Born in Vienna, Bettelheim became interested in psychology after undergoing psychoanalysis as a teenager. He went on to study with Freud in Vienna, establishing himself in the late 1930s as an authority on childhood autism. In 1938 he was incarcerated in concentration camps at Dachau and Buchenwald but was freed the following year due to international pressure for his release. Bettelheim moved to the United States, where he joined the faculty of the University of Chicago in 1944 and was appointed head of its Sonia Shankman Orthogenic School. Under Bettelheim's supervision the institution gained a reputation for helping the most severely autistic and emotionally challenged children. Many of Bettelheim's publications during this period chart the progress and setbacks he encountered with his students. In 1973 Bettelheim retired from the school, devoting his time to researching and writing. After suffering a long illness, he died of self-inflicted suffocation in 1990.

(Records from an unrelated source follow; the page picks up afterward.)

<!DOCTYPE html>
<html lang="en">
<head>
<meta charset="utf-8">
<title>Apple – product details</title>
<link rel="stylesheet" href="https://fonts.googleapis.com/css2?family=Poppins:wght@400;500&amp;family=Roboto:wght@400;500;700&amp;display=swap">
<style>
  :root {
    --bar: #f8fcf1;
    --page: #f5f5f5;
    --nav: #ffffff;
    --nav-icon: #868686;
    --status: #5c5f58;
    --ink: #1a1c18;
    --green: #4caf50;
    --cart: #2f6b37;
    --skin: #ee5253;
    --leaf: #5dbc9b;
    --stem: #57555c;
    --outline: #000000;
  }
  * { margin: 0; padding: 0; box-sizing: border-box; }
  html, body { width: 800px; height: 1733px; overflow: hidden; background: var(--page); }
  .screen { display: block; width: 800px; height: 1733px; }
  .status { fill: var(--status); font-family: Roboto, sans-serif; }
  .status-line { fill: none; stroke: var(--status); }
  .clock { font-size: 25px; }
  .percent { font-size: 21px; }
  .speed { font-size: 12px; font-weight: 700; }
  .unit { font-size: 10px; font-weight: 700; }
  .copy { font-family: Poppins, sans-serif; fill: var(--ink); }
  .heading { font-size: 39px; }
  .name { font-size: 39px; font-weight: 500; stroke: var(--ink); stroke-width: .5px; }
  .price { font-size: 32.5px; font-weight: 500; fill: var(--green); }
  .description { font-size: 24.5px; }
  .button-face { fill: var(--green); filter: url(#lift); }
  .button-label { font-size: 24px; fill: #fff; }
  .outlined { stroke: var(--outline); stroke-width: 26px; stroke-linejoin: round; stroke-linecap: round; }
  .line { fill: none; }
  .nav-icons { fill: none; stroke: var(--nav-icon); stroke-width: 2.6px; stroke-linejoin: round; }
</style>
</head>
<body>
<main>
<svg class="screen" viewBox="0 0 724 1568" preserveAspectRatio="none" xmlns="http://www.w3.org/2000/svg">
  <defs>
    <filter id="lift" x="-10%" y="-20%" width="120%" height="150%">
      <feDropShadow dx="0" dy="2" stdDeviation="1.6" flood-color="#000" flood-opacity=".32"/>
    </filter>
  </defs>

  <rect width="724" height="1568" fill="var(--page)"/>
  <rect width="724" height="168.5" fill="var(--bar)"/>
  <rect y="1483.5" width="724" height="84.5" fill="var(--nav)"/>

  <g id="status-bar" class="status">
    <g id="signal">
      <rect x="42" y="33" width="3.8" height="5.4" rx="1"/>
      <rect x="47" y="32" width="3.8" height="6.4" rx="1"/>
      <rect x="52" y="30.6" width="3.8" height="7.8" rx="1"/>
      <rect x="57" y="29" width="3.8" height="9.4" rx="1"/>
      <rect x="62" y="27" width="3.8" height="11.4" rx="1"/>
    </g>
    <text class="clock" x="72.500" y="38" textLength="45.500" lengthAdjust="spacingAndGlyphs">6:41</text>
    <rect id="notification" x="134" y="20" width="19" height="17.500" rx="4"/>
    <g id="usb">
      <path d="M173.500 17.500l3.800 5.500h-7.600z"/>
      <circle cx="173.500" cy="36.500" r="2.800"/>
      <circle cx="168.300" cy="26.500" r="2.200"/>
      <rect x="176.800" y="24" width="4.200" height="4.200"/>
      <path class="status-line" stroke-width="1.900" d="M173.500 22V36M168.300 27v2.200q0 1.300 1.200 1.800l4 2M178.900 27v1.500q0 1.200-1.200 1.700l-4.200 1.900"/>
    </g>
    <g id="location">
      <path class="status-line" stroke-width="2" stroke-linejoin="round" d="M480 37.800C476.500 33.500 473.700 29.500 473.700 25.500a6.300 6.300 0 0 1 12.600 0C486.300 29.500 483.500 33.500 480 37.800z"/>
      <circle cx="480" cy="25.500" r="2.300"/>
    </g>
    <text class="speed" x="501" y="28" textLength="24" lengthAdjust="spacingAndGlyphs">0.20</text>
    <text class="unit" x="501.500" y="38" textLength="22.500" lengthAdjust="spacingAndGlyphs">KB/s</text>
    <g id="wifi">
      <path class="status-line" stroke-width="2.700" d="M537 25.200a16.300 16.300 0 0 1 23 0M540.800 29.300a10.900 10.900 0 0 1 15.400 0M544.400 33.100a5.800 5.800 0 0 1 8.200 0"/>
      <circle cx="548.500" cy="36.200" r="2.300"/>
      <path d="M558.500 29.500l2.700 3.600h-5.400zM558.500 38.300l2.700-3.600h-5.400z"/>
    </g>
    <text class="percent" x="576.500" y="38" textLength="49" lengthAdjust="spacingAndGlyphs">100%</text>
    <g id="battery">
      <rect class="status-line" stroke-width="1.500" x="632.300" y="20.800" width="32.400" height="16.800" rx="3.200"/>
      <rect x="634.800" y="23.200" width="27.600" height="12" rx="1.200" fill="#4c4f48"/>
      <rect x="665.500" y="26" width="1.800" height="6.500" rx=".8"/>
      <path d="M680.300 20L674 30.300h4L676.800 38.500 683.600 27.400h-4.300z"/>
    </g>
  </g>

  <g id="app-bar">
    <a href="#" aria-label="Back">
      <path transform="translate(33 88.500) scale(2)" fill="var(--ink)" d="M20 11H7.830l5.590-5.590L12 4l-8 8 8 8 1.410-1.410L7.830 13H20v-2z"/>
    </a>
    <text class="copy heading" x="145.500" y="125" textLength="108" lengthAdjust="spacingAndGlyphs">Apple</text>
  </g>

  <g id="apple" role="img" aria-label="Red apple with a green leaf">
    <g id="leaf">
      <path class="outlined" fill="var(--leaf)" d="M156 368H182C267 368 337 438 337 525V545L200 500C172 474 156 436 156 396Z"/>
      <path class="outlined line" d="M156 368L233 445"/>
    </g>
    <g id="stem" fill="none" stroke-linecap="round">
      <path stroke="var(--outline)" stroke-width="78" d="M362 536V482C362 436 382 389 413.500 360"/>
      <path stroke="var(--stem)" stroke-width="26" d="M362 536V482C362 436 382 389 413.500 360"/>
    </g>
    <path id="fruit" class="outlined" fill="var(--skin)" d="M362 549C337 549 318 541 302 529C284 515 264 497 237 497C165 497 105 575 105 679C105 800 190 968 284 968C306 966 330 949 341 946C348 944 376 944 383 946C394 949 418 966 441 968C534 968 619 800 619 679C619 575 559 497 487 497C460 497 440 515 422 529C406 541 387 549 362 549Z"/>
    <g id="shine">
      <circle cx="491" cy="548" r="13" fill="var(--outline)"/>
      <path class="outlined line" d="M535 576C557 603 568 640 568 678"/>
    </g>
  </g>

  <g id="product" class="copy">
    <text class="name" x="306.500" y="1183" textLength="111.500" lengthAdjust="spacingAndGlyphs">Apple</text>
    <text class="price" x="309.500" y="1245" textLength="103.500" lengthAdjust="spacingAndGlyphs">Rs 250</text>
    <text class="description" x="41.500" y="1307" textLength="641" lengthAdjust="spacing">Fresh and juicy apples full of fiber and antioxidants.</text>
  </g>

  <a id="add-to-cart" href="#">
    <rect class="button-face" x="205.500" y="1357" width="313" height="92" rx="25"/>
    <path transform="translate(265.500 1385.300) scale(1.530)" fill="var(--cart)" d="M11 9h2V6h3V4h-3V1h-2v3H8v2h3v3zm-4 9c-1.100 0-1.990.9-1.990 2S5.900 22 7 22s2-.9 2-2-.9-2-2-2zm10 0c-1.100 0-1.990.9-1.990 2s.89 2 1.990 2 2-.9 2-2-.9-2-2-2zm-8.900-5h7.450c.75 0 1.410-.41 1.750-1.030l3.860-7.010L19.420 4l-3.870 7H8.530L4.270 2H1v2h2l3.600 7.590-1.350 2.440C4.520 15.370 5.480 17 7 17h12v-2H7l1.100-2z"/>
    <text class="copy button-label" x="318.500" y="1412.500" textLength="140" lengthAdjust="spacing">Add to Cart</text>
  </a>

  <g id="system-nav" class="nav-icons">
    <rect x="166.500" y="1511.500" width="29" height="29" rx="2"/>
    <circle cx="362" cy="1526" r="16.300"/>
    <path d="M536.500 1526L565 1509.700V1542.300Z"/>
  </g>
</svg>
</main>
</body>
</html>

“Individual and Mass Behavior in Extreme Situations,” one of Bettelheim's earliest works written after his release from Nazi Germany, incorporates his own experiences of the concentration camps and describes how the Nazi leaders tried to rob Jewish prisoners of their identities and self-respect. Because the Nazi atrocities were generally unreported during the war, Bettelheim's descriptions were deemed unreliable and publishers were generally unwilling to print the article. When the piece was finally published in 1943, the essay garnered worldwide attention and became required reading for all United States military officers serving in Europe. Continuing with this subject in The Informed Heart (1960), Bettelheim outlined his survivor philosophy, asserting that an individual's psychological well-being and determination dictated his ability to endure the Holocaust and that most survivors felt guilty about surviving the experience. Although this theory was widely accepted in the scientific community, Bettelheim was attacked for suggesting that the historical passivity of European Jews made them partially responsible for Nazi antagonism.

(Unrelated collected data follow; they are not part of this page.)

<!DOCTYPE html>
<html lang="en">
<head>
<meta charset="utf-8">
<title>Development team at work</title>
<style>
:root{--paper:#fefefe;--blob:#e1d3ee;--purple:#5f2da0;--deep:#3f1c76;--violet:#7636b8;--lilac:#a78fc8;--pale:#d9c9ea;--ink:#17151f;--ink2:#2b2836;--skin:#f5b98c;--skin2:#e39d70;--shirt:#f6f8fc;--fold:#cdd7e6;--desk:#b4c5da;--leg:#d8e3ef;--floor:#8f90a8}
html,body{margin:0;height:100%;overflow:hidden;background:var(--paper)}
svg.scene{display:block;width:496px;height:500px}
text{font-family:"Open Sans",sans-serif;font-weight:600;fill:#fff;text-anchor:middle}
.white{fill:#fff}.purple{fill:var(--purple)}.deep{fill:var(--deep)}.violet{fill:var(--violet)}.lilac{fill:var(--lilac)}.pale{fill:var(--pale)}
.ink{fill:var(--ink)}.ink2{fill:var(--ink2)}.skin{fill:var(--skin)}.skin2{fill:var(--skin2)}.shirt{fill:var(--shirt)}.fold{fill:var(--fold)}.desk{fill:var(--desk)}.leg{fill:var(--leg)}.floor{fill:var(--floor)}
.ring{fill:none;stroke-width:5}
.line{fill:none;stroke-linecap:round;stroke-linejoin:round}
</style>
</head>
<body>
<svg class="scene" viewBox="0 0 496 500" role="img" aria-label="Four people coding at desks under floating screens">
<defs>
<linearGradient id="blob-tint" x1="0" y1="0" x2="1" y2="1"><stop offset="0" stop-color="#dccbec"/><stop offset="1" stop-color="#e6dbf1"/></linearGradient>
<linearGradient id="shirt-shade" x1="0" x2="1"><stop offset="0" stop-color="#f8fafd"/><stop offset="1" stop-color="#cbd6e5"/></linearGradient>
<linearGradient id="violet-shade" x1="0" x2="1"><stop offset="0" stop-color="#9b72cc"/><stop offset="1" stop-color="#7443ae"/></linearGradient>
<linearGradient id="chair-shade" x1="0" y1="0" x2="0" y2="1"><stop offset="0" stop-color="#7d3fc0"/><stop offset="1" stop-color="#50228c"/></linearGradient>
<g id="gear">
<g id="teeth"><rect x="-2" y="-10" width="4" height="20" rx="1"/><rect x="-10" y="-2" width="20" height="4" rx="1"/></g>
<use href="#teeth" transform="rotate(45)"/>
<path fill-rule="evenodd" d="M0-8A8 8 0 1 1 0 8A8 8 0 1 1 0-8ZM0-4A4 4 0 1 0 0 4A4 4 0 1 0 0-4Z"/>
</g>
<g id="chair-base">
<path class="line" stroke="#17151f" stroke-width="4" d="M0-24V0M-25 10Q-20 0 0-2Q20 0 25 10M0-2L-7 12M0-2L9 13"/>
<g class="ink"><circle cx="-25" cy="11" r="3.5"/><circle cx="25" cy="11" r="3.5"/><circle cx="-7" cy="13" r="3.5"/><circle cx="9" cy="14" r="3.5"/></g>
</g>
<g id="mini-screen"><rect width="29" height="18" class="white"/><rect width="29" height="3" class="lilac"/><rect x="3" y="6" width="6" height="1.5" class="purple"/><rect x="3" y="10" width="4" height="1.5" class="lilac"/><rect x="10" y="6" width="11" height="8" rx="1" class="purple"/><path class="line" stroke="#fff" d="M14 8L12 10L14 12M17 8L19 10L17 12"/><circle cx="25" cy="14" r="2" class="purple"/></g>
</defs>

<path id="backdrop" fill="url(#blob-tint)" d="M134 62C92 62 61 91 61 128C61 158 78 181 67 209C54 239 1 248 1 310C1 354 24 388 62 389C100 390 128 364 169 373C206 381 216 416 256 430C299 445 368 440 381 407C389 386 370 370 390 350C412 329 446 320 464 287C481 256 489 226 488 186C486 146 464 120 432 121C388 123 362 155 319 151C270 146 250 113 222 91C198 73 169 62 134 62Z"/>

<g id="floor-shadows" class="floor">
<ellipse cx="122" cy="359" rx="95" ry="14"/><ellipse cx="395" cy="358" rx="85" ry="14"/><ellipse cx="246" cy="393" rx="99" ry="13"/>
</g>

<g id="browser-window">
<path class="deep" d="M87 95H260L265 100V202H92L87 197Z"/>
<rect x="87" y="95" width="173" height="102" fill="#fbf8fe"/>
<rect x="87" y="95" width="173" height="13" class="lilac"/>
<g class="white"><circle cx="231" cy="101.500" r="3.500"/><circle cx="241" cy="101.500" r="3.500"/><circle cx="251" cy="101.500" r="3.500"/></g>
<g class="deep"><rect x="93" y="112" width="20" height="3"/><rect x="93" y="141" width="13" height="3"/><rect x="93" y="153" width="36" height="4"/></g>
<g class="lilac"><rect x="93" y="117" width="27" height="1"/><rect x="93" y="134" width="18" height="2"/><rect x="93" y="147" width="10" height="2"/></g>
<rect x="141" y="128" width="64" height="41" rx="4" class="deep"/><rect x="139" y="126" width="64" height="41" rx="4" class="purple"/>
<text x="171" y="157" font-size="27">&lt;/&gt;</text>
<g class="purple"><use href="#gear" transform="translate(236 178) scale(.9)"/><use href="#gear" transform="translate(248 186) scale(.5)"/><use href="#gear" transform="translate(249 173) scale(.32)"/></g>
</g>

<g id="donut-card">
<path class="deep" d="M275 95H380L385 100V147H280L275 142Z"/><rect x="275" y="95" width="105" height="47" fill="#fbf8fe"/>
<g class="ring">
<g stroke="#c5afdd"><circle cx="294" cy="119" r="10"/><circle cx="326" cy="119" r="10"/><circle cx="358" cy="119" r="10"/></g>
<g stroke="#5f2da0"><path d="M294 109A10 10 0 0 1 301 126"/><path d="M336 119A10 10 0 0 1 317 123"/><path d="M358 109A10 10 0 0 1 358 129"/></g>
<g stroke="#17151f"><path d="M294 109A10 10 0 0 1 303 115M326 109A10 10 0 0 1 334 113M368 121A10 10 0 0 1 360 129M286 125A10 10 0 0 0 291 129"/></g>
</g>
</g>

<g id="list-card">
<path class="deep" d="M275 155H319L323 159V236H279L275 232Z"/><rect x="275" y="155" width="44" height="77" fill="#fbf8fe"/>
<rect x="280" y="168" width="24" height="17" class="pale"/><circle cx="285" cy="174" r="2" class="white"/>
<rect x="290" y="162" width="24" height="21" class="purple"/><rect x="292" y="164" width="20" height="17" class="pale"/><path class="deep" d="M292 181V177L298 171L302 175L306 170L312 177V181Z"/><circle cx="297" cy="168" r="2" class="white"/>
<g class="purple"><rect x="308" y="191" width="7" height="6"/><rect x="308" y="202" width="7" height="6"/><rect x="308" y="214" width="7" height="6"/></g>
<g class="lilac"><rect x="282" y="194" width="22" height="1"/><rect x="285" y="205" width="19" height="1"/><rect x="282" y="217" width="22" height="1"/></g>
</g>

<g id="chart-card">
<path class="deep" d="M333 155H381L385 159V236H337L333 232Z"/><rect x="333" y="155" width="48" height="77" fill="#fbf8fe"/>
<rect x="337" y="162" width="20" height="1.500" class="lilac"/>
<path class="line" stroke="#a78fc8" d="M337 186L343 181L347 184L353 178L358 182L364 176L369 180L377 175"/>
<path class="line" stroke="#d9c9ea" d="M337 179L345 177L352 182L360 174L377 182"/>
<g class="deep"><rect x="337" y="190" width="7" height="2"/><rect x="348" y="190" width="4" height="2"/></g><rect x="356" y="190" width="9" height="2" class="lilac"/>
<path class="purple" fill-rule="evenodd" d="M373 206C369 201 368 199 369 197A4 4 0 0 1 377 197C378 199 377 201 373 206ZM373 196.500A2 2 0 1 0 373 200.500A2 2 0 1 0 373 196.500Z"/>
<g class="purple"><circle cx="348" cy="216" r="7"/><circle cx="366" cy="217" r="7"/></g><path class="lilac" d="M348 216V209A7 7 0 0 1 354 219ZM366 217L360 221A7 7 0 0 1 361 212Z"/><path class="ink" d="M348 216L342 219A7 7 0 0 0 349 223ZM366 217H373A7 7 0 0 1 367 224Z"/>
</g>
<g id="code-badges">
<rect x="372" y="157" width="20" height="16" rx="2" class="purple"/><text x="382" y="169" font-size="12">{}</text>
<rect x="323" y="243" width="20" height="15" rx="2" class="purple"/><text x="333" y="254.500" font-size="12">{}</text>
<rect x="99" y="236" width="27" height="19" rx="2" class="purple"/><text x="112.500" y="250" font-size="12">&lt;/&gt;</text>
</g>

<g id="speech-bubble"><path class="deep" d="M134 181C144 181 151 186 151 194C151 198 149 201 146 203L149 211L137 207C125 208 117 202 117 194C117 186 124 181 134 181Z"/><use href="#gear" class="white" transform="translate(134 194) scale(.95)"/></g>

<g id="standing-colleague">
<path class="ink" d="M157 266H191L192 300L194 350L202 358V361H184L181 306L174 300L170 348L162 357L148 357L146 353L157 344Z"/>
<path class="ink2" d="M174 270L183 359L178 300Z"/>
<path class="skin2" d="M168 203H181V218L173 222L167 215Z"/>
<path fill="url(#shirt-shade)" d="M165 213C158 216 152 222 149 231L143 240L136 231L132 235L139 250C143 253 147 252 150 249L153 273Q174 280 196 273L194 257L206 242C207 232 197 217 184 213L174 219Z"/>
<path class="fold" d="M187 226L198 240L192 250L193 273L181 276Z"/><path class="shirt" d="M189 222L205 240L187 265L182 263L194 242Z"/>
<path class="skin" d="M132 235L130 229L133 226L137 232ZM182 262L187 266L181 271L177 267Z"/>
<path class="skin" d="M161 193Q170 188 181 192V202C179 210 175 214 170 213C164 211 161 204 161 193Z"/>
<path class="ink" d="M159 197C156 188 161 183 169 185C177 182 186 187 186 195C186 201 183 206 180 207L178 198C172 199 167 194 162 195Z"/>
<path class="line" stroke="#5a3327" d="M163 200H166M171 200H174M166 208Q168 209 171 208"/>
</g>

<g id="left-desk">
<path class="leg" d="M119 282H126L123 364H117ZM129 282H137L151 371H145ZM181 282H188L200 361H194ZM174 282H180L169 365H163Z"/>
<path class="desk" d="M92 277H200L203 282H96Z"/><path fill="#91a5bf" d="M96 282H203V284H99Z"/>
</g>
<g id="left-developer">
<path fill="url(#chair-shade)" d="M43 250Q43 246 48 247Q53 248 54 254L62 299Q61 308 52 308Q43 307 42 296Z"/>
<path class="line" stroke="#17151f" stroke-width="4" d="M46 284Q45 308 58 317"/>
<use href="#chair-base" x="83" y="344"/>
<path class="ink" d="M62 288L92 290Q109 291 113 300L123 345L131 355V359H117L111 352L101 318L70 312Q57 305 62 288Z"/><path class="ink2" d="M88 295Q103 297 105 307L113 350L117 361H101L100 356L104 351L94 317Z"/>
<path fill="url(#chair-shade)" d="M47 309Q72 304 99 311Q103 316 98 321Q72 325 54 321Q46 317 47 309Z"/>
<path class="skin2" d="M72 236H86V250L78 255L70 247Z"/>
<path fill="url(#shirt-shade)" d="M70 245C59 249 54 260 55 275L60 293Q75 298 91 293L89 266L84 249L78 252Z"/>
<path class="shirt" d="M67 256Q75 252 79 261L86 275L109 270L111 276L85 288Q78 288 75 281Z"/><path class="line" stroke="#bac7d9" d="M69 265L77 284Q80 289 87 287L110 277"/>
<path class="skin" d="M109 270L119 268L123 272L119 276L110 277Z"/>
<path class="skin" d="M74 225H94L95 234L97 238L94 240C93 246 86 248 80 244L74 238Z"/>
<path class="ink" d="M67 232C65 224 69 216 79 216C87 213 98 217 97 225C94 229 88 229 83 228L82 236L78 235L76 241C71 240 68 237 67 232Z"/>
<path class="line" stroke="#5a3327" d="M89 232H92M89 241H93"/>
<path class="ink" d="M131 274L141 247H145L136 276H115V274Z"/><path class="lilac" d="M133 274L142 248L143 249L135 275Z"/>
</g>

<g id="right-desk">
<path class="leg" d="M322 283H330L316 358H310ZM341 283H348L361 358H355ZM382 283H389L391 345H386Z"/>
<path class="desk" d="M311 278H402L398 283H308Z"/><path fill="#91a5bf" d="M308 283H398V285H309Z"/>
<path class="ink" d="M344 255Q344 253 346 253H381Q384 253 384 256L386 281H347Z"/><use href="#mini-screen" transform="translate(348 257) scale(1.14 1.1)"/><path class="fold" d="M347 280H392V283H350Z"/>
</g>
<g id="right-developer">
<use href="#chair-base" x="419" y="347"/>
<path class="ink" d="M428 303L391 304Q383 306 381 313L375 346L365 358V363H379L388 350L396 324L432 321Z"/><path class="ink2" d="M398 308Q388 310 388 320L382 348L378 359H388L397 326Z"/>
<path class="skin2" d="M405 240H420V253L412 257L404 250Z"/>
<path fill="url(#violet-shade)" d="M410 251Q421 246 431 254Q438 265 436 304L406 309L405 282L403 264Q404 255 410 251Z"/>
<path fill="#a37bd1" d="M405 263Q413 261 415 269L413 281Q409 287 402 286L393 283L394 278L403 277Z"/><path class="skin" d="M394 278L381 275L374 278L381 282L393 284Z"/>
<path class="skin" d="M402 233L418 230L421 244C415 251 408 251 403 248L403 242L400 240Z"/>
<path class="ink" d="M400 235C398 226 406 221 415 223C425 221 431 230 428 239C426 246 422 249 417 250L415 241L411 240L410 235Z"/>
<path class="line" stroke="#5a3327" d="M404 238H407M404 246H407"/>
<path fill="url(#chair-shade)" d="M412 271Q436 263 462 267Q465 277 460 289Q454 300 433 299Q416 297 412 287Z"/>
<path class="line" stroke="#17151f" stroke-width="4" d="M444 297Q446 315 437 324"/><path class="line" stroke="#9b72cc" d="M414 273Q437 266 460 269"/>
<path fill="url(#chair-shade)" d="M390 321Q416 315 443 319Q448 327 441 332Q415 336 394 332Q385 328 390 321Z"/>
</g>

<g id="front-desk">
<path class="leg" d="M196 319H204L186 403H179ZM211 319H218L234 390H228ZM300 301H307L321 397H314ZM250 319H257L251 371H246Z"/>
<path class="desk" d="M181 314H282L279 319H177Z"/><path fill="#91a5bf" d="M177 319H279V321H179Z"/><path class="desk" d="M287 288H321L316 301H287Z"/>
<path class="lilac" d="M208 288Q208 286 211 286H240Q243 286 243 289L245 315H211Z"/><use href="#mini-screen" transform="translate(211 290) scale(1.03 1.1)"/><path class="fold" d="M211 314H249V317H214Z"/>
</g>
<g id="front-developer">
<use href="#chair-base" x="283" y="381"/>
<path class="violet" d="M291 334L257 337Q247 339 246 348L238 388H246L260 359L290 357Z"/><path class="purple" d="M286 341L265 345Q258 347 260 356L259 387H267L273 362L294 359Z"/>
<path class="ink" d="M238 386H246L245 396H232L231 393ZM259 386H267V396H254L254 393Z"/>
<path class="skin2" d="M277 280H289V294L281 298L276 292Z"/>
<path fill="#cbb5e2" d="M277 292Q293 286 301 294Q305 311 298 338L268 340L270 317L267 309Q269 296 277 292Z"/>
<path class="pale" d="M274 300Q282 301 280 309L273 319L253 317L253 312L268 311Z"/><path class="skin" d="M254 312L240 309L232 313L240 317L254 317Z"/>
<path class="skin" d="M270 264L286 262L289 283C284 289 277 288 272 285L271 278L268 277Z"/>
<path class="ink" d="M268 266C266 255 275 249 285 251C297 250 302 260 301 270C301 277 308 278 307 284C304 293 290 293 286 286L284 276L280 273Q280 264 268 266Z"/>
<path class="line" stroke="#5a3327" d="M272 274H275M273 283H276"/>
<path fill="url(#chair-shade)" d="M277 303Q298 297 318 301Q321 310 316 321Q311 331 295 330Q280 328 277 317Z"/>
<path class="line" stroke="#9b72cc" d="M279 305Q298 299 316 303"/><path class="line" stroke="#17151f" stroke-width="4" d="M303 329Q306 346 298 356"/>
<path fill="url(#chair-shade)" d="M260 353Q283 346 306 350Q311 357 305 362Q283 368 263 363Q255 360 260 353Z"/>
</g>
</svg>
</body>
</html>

Bettelheim's views on child development and parenting, like his theories on survivors, are also drawn from personal experience and observation. His brief stay in an Israeli kibbutz in 1964, for example, resulted in a study of communal life entitled The Children of the Dream (1969), and the majority of his writings describe his work at the Orthogenic School. In these works Bettelheim details the attempts of his staff to treat individual patients by creating a nurturing environment and recognizing their basic needs through a process of empathetic identification. Bettelheim's work at the Orthogenic School, however, has proven to be a source of controversy: after his death former patients accused Bettelheim and his staff of brutality and abuse. The Uses of Enchantment (1976) is often regarded as one of Bettelheim's more literary works. In this volume Bettelheim provides Freudian analyses of fairy tales, arguing that these stories act as therapeutic tools that help children—frequently subconsciously—to define and accept their desires and fears.

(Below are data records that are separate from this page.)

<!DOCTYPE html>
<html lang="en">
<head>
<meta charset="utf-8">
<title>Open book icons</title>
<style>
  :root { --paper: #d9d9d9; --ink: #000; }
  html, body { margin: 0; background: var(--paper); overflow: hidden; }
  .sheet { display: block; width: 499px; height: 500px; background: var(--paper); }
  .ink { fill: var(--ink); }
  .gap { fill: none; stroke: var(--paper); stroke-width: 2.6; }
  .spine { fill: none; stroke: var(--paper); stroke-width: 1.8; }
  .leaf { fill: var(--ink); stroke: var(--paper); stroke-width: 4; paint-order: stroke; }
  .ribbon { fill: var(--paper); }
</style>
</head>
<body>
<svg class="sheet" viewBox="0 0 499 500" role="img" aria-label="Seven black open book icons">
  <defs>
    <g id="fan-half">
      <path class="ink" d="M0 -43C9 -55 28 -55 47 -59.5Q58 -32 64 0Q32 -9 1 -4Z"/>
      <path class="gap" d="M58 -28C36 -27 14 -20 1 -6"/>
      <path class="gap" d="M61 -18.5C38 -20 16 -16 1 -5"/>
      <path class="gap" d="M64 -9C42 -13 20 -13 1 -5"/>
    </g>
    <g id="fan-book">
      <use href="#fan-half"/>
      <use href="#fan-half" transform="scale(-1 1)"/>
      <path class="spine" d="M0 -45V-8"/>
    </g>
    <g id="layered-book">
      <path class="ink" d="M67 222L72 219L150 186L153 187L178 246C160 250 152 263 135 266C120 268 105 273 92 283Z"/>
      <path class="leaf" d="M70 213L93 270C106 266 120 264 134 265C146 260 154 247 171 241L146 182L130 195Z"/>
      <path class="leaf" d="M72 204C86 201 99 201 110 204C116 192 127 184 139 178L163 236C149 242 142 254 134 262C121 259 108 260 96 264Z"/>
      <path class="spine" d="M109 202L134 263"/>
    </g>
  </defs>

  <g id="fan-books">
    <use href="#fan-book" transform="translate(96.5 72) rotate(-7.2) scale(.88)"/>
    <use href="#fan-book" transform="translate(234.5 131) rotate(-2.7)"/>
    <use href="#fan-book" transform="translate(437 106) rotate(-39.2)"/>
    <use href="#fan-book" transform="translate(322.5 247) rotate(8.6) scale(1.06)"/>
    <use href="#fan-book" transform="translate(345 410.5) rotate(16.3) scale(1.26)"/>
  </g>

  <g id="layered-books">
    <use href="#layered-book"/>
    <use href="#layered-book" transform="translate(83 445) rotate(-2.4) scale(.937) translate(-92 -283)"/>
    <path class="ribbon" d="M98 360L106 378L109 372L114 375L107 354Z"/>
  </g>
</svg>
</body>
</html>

Upon their publication, Bettelheim's works on the Nazi concentration camps and child development were generally well received. Most critics note the autobiographical nature of his writings and speculate on how Bettelheim's experience in the camps impacted his later work with autistic children. Freud's influence on Bettelheim's philosophy and career has been a recurring interest for reviewers. Soon after his suicide, Bettelheim's reputation declined precipitously when allegations were made that he had falsified many of his credentials. Also, some former patients charged that he had physically abused them and other children in his care at the Orthogenic School. After a close examination of his writings, some detractors asserted that his research and anecdotal material was often exaggerated, invented, or plagiarized. Despite his many detractors and the controversy surrounding his life and work, Bettelheim remains an important figure in the field of psychology and child development.